Prosecutor v Ouma (Criminal Case E045 of 2022)  KEHC 16251 (KLR) (Crim) (15 December 2022) (Ruling)
Neutral citation:  KEHC 16251 (KLR)
Republic of Kenya
Criminal Case E045 of 2022
DO Ogembo, J
December 15, 2022
Silvia Atieno Ouma
1.The applicant/accused Silvia Atieno Ouma, has moved this court by way of a notice of motion application dated August 26, 2022. The same seeks that the applicant be released on bond pending the determination of this case. The application is supported by the affidavit of the applicant sworn on the same date. In the affidavit, the applicant has deponed that she has 2 young children who depend on her and that she suffers from asthma amongst other ailments. She denied that she is a flight risk and with no criminal record. She expressed her readiness to abide by any conditions the court could set.

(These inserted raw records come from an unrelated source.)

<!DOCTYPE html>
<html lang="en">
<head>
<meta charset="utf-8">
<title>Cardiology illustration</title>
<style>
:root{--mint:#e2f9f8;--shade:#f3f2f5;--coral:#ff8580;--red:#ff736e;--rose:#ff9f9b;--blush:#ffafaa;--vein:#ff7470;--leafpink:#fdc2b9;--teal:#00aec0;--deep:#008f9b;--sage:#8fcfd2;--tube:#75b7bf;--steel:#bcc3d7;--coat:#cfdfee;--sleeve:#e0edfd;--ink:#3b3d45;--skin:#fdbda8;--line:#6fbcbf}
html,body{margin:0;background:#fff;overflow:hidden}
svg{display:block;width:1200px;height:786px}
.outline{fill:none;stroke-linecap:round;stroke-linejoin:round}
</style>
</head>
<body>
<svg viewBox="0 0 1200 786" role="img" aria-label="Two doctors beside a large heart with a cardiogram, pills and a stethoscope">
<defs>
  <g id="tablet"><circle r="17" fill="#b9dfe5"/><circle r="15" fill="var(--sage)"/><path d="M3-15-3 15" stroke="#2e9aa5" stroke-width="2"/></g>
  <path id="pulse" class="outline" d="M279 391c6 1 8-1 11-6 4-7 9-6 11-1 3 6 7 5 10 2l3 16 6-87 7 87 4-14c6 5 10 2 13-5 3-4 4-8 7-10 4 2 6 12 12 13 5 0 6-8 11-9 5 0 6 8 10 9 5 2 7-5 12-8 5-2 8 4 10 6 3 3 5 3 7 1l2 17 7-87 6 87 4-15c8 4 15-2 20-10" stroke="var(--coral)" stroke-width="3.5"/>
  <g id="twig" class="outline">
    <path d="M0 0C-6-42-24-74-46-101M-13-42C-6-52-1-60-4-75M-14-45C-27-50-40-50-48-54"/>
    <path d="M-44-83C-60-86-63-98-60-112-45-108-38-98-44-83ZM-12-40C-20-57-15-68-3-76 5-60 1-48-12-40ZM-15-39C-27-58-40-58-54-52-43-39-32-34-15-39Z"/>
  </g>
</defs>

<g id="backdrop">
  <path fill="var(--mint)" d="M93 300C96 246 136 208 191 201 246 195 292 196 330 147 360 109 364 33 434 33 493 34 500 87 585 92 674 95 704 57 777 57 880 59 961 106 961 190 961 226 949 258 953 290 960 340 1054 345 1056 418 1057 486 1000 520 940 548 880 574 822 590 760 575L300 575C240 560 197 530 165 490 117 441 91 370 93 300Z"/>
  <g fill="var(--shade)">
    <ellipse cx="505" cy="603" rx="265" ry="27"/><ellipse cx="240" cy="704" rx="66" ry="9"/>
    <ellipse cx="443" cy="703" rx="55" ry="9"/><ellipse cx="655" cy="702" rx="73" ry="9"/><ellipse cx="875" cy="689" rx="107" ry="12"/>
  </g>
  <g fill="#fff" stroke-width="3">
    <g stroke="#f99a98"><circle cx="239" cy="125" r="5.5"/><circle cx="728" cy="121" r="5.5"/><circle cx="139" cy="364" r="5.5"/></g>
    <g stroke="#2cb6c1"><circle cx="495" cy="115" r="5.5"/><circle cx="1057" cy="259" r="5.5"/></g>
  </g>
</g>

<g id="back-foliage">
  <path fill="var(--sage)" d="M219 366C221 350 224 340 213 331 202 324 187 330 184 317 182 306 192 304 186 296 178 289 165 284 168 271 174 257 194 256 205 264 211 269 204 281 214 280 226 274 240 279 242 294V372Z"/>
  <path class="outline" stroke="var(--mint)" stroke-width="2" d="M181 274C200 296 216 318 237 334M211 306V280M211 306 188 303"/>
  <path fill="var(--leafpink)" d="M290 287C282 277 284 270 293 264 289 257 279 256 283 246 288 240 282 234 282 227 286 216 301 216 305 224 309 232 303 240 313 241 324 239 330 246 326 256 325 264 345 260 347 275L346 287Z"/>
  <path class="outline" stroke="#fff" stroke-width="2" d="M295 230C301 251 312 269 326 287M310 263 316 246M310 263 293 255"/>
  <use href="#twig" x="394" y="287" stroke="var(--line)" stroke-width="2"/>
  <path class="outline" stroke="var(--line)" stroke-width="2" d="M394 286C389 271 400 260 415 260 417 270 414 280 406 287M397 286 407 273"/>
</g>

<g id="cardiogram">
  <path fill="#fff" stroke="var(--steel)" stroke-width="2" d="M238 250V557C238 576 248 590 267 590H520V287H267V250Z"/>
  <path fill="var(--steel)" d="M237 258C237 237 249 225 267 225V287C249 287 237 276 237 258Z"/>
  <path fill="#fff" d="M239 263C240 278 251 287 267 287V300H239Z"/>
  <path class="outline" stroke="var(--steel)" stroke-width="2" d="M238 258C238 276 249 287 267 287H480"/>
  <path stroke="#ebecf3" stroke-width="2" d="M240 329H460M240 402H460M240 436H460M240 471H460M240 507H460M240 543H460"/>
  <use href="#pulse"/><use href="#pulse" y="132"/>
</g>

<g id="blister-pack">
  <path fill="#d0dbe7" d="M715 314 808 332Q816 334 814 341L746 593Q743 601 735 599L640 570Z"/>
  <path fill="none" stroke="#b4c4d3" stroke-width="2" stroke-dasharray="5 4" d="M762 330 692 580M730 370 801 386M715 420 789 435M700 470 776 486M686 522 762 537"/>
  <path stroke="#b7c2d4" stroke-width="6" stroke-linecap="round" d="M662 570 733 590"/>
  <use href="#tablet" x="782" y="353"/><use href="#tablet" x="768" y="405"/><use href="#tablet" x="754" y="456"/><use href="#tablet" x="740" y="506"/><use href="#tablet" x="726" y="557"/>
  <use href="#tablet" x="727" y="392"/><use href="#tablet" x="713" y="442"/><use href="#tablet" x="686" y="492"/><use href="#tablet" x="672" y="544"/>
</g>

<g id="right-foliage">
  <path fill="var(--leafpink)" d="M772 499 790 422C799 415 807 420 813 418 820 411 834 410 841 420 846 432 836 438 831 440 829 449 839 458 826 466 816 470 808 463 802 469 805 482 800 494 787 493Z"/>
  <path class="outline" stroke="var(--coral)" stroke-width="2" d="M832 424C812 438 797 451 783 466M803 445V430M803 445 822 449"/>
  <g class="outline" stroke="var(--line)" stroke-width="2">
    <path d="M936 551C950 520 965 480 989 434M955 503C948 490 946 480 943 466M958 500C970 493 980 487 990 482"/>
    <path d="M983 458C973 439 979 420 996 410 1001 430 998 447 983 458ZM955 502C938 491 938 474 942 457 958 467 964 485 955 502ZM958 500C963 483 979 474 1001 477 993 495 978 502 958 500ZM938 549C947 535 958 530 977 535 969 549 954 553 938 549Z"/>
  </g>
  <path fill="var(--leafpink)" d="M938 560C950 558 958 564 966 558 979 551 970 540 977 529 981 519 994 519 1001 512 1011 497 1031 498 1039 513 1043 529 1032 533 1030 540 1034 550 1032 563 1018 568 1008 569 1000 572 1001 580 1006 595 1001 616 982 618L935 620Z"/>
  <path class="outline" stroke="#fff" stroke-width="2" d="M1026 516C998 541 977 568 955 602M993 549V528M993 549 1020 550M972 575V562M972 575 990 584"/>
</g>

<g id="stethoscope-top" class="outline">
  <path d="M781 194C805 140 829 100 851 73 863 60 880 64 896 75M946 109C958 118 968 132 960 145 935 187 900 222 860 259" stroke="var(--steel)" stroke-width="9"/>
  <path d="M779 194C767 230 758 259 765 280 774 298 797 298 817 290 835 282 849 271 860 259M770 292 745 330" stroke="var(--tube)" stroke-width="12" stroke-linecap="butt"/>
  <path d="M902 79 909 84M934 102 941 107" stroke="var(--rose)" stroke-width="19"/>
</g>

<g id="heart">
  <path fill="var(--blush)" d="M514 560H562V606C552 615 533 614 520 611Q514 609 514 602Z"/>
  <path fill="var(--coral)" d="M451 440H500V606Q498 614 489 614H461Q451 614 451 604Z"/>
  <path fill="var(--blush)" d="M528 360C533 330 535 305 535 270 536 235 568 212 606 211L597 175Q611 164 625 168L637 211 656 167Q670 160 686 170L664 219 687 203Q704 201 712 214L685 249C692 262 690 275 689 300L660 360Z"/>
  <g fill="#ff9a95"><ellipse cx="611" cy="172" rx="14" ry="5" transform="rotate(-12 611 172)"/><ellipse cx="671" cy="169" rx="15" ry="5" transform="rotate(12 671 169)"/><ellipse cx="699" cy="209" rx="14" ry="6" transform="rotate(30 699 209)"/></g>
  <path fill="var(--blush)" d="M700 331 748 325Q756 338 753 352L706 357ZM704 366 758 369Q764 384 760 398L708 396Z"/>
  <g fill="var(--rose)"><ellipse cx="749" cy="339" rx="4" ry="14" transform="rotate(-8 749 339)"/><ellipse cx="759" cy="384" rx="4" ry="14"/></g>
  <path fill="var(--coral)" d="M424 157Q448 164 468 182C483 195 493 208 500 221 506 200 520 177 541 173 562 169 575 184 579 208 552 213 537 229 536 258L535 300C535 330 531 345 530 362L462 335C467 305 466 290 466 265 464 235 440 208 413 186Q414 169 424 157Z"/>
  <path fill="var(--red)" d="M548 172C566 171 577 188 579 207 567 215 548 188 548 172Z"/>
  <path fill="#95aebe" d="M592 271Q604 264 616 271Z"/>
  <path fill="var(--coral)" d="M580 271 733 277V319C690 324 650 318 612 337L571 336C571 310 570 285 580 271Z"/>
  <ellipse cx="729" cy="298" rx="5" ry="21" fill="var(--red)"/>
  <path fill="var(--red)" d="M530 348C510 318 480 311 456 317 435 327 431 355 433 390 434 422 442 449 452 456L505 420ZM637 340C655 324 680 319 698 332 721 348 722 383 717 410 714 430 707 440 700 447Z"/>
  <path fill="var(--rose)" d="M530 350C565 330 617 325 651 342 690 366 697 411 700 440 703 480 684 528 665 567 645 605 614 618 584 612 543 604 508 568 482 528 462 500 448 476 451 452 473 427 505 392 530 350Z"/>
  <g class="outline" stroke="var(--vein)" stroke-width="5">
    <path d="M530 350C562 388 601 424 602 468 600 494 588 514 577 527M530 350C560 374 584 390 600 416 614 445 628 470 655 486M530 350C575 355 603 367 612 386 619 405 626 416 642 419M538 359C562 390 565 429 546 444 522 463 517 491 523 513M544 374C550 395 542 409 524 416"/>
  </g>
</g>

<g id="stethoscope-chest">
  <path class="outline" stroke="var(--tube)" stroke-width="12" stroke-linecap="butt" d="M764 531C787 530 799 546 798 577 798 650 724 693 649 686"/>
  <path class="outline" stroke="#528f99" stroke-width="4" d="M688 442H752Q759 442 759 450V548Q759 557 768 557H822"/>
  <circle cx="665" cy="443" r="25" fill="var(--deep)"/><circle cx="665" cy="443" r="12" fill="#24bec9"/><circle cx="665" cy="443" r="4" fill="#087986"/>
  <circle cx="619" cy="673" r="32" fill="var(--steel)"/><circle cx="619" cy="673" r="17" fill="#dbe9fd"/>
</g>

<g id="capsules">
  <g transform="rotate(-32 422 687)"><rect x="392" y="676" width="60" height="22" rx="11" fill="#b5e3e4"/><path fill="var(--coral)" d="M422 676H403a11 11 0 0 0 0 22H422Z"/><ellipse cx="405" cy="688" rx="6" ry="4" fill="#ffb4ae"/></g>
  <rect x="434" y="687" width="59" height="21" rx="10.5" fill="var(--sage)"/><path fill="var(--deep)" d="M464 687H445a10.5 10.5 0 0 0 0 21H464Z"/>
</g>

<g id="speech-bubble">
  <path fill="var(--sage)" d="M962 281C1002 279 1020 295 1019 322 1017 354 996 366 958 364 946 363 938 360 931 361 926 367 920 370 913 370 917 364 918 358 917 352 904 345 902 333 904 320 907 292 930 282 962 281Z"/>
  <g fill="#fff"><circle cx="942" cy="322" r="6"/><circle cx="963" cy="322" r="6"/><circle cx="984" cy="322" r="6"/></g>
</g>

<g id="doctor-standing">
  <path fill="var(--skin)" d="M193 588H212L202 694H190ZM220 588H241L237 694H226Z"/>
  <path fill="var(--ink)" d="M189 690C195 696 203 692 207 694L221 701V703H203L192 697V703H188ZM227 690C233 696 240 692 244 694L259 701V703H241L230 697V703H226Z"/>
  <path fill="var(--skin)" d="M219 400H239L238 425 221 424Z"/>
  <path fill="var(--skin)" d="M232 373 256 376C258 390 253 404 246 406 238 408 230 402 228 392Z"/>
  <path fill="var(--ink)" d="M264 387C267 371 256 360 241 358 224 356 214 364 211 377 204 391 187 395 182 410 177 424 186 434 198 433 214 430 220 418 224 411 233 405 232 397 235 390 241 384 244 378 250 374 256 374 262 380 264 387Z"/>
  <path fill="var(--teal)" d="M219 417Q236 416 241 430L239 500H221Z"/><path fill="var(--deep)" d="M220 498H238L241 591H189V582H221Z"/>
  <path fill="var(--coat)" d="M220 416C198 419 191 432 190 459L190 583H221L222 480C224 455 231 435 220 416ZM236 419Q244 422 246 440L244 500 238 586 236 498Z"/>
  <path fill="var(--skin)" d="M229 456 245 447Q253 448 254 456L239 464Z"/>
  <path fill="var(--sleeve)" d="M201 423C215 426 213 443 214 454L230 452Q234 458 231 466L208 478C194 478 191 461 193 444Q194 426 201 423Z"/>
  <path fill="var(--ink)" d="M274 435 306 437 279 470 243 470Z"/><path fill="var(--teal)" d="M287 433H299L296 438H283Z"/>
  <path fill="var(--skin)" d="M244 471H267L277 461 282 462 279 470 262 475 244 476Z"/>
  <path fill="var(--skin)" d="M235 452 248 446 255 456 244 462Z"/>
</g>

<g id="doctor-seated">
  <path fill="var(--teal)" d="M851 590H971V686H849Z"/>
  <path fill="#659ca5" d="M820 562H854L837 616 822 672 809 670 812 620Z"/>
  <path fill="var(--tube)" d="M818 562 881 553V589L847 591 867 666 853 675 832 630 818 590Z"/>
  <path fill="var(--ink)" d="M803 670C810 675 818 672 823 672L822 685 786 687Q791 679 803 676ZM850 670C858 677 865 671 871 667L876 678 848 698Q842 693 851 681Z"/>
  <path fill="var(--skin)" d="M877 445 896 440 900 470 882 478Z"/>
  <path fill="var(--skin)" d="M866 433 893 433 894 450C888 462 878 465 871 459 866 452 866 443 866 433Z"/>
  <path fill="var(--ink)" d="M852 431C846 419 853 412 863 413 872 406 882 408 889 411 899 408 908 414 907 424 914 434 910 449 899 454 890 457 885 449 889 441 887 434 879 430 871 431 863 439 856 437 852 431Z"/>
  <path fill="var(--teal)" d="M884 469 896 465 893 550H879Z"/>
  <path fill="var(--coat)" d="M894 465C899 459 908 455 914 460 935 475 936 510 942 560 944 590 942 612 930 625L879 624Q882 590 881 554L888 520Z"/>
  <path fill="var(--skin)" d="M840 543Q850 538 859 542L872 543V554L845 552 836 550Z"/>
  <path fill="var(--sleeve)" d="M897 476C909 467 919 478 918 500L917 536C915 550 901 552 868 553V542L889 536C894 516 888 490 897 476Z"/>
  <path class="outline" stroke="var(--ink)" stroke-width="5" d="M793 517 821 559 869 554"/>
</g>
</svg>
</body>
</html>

2.Ms Njue, while moving the application submitted that the accused is presumed innocent till the contrary is proved. And that the prosecution has no compelling reason.
3.Ms Njoroge, for the state, opposed the application. First, that the safety and security of the applicant would be at stake if she is released on bail. Further, that she is likely to interfere with the witnesses who are her friends and neighbours. It was also submitted that she is a flight risk, now that she has been supplied with witness statements.
4.The prosecution, however, added a rider that the applicant, if to be released on bond, should be placed on stringent terms.
5.I have considered this application and the submissions made to the same by the 2 opposing sides. Article 49(1)(h) of the constitution states;
- To be released on bond and bail, on reasonable conditions, pending a charge or trial, unless there are compelling reasons not to be released.”
6.The constitution therefore accords the right to bail to all accused persons irrespective of the charges that they face. The rider to this is however, that should the prosecution side prove the existence of any compelling reason, then the right to bail may be denied. Simply put, should the prosecution prove the existence of reasons good enough as to justify the denial of the right, the same may rightly be denied (paragraph 4.9, Bail- Bond Policy Guidelines.).
7.In our instant case, the prosecution has mentioned the following as constituting compelling reasons;-
- That the accused ought to be remanded in custody for her own safety.
- That the accused is likely to interfere with witnesses.
- Thatthe accused is a flight risk.
8.With respect to the said submissions by the counsel for the state, no attempts were made to prove these grounds as compelling reasons. All the prosecution did was mention the same. It has been held several times that it is the duty of the prosecution to show and prove the existence of the compelling reasons. (See Republic v Danford Kabage Mwangi eKLR, Republic v Godfrey Madegwa & 6 others eKLR.
9.The prosecution, it appears have considered the strength of their objection and in the circumstances pleaded for stringent terms of bail.
10.I am in the circumstances not convinced that any compelling reason has been established by the prosecution. I dismiss the objections and order that the applicant may be released on bond on the following terms:-
HON. D. O. OGEMBOJUDGE15TH DECEMBER, 2022.Court:Ruling read out in open court (on line) in the presence of the accused (Langata), Ms. Njue for accused and Mr. Mutuma for the state.HON. D. O. OGEMBOJUDGE15th DECEMBER, 2022.